Supplied data
---------------

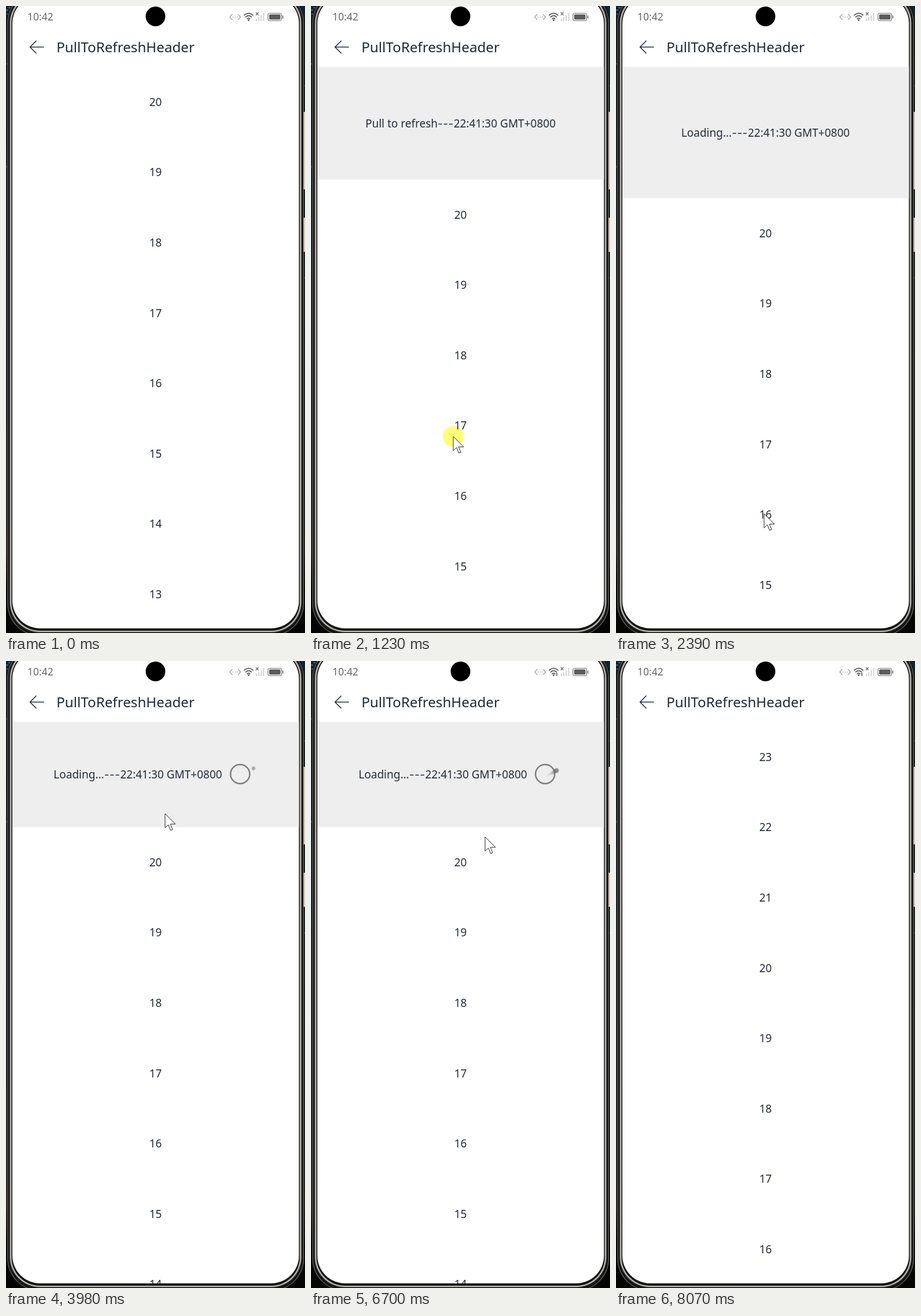
An HTML page that plays this animation: 517 by 1084 pixels, repeating every 8470 ms.

```html
<!DOCTYPE html>
<html lang="en">
<head>
<meta charset="utf-8">
<title>PullToRefreshHeader</title>
<style>
  html, body { margin: 0; width: 100%; height: 100%; overflow: hidden; background: #0c1319; }
  svg { display: block; width: 517px; height: 1084px; }
  text { font-family: "Noto Sans", "Open Sans", sans-serif; font-size: 19px; fill: #232c39; }
  .mid { text-anchor: middle; }
  .title { font-size: 24.2px; font-weight: 500; fill: #1f2937; }
  .clock { font-size: 17.5px; font-weight: 500; fill: #666; }
  .dash { font-family: Inter, sans-serif; letter-spacing: .5px; }
  .line { fill: none; stroke-linecap: round; stroke-linejoin: round; }
</style>
</head>
<body>
<svg viewBox="0 0 517 1084">
  <defs>
    <linearGradient id="wall" x2="0" y2="1">
      <stop offset="0" stop-color="#10222e"/>
      <stop offset=".3" stop-color="#1b2c38"/>
      <stop offset=".8" stop-color="#26313a"/>
      <stop offset=".87" stop-color="#3a302b"/>
      <stop offset=".93" stop-color="#050505"/>
    </linearGradient>
    <clipPath id="screenClip"><rect x="11" y="-18" width="495.5" height="1094" rx="48"/></clipPath>
    <clipPath id="listClip"><rect x="11" y="105" width="496" height="979"/></clipPath>
    <clipPath id="headClip"><rect id="headBox" x="11" y="105.3" width="496" height="0"/></clipPath>
  </defs>

  <rect width="517" height="1084" fill="url(#wall)"/>
  <path d="M0 7h4M4 3h5M1 14h3M0 100h2M0 278h2M515 138h2M515 470h2" stroke="#8d979c" stroke-width="1"/>
  <g id="bezel"></g>
  <path d="M514.500 183h3v134h-3zM514.500 366h3v59h-3z" fill="#d5c4bc"/>

  <g clip-path="url(#screenClip)">
    <rect width="517" height="1084" fill="#fff"/>
    <g clip-path="url(#listClip)">
      <rect id="head" x="11" y="105.3" width="496" height="0" fill="#eee"/>
      <g id="list"></g>
    </g>
    <g clip-path="url(#headClip)">
      <text id="status" class="mid"><tspan id="label"></tspan><tspan class="dash">---</tspan><tspan id="stamp"></tspan></text>
      <g id="spinner">
        <g id="back"></g>
        <circle cx="404.800" cy="195.500" r="16.600" fill="none" stroke="#7d7d7d" stroke-width="2.500"/>
        <g id="front"></g>
      </g>
    </g>

    <text class="clock" x="37" y="25">10:42</text>
    <text class="title" x="87.200" y="79.700">PullToRefreshHeader</text>
    <path class="line" d="M42 71H65M52 60.500L41.500 71L52 81.500" stroke="#283140" stroke-width="1.700"/>

    <g class="line" stroke="#a5a5a5" stroke-width="1.400">
      <path d="M391 14.500L387 19L391 23.500M401.500 14.500L405.500 19L401.500 23.500"/>
      <path d="M392.500 19h.1M396.300 19h.1M400 19h.1" stroke-width="1.700"/>
    </g>
    <g class="line" stroke="#666" stroke-width="1.900">
      <path d="M412 15.800Q419.500 9 427 15.800M414.600 19Q419.500 14.600 424.400 19M417.200 22Q419.500 20 421.800 22"/>
      <circle cx="419.500" cy="24.500" r=".7"/>
    </g>
    <path id="traffic" d="M423 22.500l2-2.500l2 2.500zM423 23.500l2 2.500l2-2.500z" fill="#555"/>
    <path d="M432 11l4.500 5M436.500 11l-4.500 5" stroke="#666" stroke-width="1.200"/>
    <path d="M433 26v-4M437 26v-6.500M441.300 26v-10M445.500 26v-14" stroke="#d2d2d2" stroke-width="2"/>
    <rect x="453" y="12.500" width="23.500" height="13" rx="3.500" fill="#fff" stroke="#777" stroke-width="1.200"/>
    <rect x="455" y="14.500" width="19.500" height="9" rx="1.800" fill="#5c5c5c"/>
    <path class="line" d="M478.700 17v4" stroke="#777" stroke-width="1.700"/>
  </g>

  <circle cx="258.500" cy="18" r="17" fill="#000"/>
  <g id="pointer">
    <circle id="press" r="18" fill="#ffff78" style="mix-blend-mode:multiply"/>
    <path d="M0 0V24.500L5.700 19.200L9.600 28.700L13 27.300L9.200 18H18Z" fill="#fff" stroke="#222" stroke-width="1"/>
  </g>
</svg>

<script>
const LOOP = 8470, ROW = 121.6, REST = 182;
const $ = id => document.getElementById(id);
const NS = "http://www.w3.org/2000/svg";

function add(parent, tag, attrs) {
  const el = document.createElementNS(NS, tag);
  set(el, attrs);
  parent.appendChild(el);
  return el;
}
function set(el, attrs) {
  for (const k in attrs) el.setAttribute(k, attrs[k]);
}
const show = (el, on) => el.style.display = on ? "" : "none";

// Nested shells around the screen: side inset, bottom edge, colour
[[1.5, 1092, "#0a0a0a"], [2.5, 1089, "#77736f"], [3.6, 1088, "#141414"],
 [6.2, 1083, "#5a5856"], [7.2, 1082, "#bdbab6"], [9.4, 1080, "#161616"]]
  .forEach(([d, bottom, fill]) => add($("bezel"), "rect", {
    x: d, y: d - 29, width: 517.5 - 2 * d, height: bottom - d + 29, rx: 58.5 - d, fill
  }));

const rows = Array.from({ length: 9 }, () => add($("list"), "text", { class: "mid", x: 258.5 }));

// Comet: blobs from tail to head, on the far and near side of the ring
const BLOBS = 16;
const blobs = ["back", "front"].map(id =>
  Array.from({ length: BLOBS }, () => add($(id), "circle", { fill: "#6f6f6f" })));

// time, x, y
const path = [
  [70, 262, 480], [350, 255, 545], [500, 254, 550], [880, 250, 636], [1230, 246, 744],
  [1650, 246, 840], [1950, 247, 895], [2200, 248, 896], [2390, 256, 878], [2670, 262, 817],
  [3560, 275, 541], [3980, 275, 264], [4440, 276, 262], [5120, 300, 199], [5390, 300, 197],
  [5600, 301, 199], [6220, 302, 232], [6700, 301, 304], [7110, 303, 352], [7400, 332, 385],
  [7700, 440, 620], [7900, 499, 900], [8010, 490, 1053]
];
// time, header height
const pull = [[500, 0], [880, 86], [1230, 194.5], [1650, 290], [1950, 347], [2200, 347]];
// start time, label, time stamp
const states = [
  [0, "Pull to refresh", "22:41:30"],
  [1380, "Release to refresh", "22:41:30"],
  [2200, "Loading...", "22:41:30"],
  [4500, "Refresh failed", "22:41:30"],
  [5420, "Loading...", "22:41:30"],
  [7150, "Refresh succeeded", "22:42:12"]
];
const isSpinning = t => t >= 2600 && t < 4500 || t >= 5420 && t < 7150;

function sample(table, t) {
  if (t <= table[0][0]) return table[0].slice(1);
  const i = table.findIndex(r => r[0] > t);
  if (i < 0) return table[table.length - 1].slice(1);
  const a = table[i - 1], b = table[i], p = (t - a[0]) / (b[0] - a[0]);
  return a.slice(1).map((v, k) => v + (b[k + 1] - v) * p);
}
function easeOut(t, t0, t1, from, to) {
  const p = Math.min(1, Math.max(0, (t - t0) / (t1 - t0)));
  return to + (from - to) * (1 - p) ** 2;
}
function headerHeight(t) {
  if (t < 2200) return sample(pull, t)[0];
  return t < 7500 ? easeOut(t, 2200, 2600, 347, REST) : easeOut(t, 7500, 7920, REST, 0);
}

function drawSpinner(t) {
  const on = isSpinning(t);
  show($("spinner"), on);
  if (!on) return;
  const turn = 2 * Math.PI / 1200;
  const head = t < 5000 ? 1.75 + (t - 3980) * turn : .94 + (t - 6700) * turn;
  const tilt = -23 * Math.PI / 180;
  const depth = Math.max(.12, .4 + .6 * Math.cos(head));
  for (let i = 0; i < BLOBS; i++) {
    const k = (i + 1) / BLOBS, a = head - (1 - k) * .9;
    const u = 25.5 * Math.sin(a), v = 3.5 * Math.cos(a), near = Math.cos(a) > 0;
    set(blobs[+near][i], {
      cx: 404.8 + u * Math.cos(tilt) - v * Math.sin(tilt),
      cy: 195.5 + u * Math.sin(tilt) + v * Math.cos(tilt),
      r: (1.8 + 1.6 * k) * (1 + .3 * Math.cos(head)),
      opacity: depth * (i === BLOBS - 1 ? .8 : .36 * k * k + .03)
    });
    show(blobs[+near][i], true);
    show(blobs[+!near][i], false);
  }
}

function draw(t) {
  const h = headerHeight(t);
  $("head").setAttribute("height", h);
  $("headBox").setAttribute("height", h);

  const top = t >= 7150 ? 23 : 20;
  rows.forEach((row, i) => {
    row.textContent = top - i;
    row.setAttribute("y", 172.8 + ROW * i + h);
  });

  const [, label, stamp] = states.filter(s => s[0] <= t).pop();
  $("label").textContent = label;
  $("stamp").textContent = stamp + " GMT+0800";
  set($("status"), { x: isSpinning(t) ? 228 : 258.5, y: 112.2 + h / 2 });
  drawSpinner(t);

  show($("traffic"), t >= 5800);
  show($("pointer"), t >= 70 && t < 8050);
  show($("press"), t >= 420 && t < 2200 || t >= 5390 && t < 5500);
  const [x, y] = sample(path, t);
  $("pointer").setAttribute("transform", `translate(${x} ${y})`);
}

const start = performance.now();
function tick() {
  draw((performance.now() - start) % LOOP);
  requestAnimationFrame(tick);
}
tick();
</script>
</body>
</html>
```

---------------

What is needed
Going through the material above, tally each line holding the word "function", then give the total and nothing else.

Problem solution
8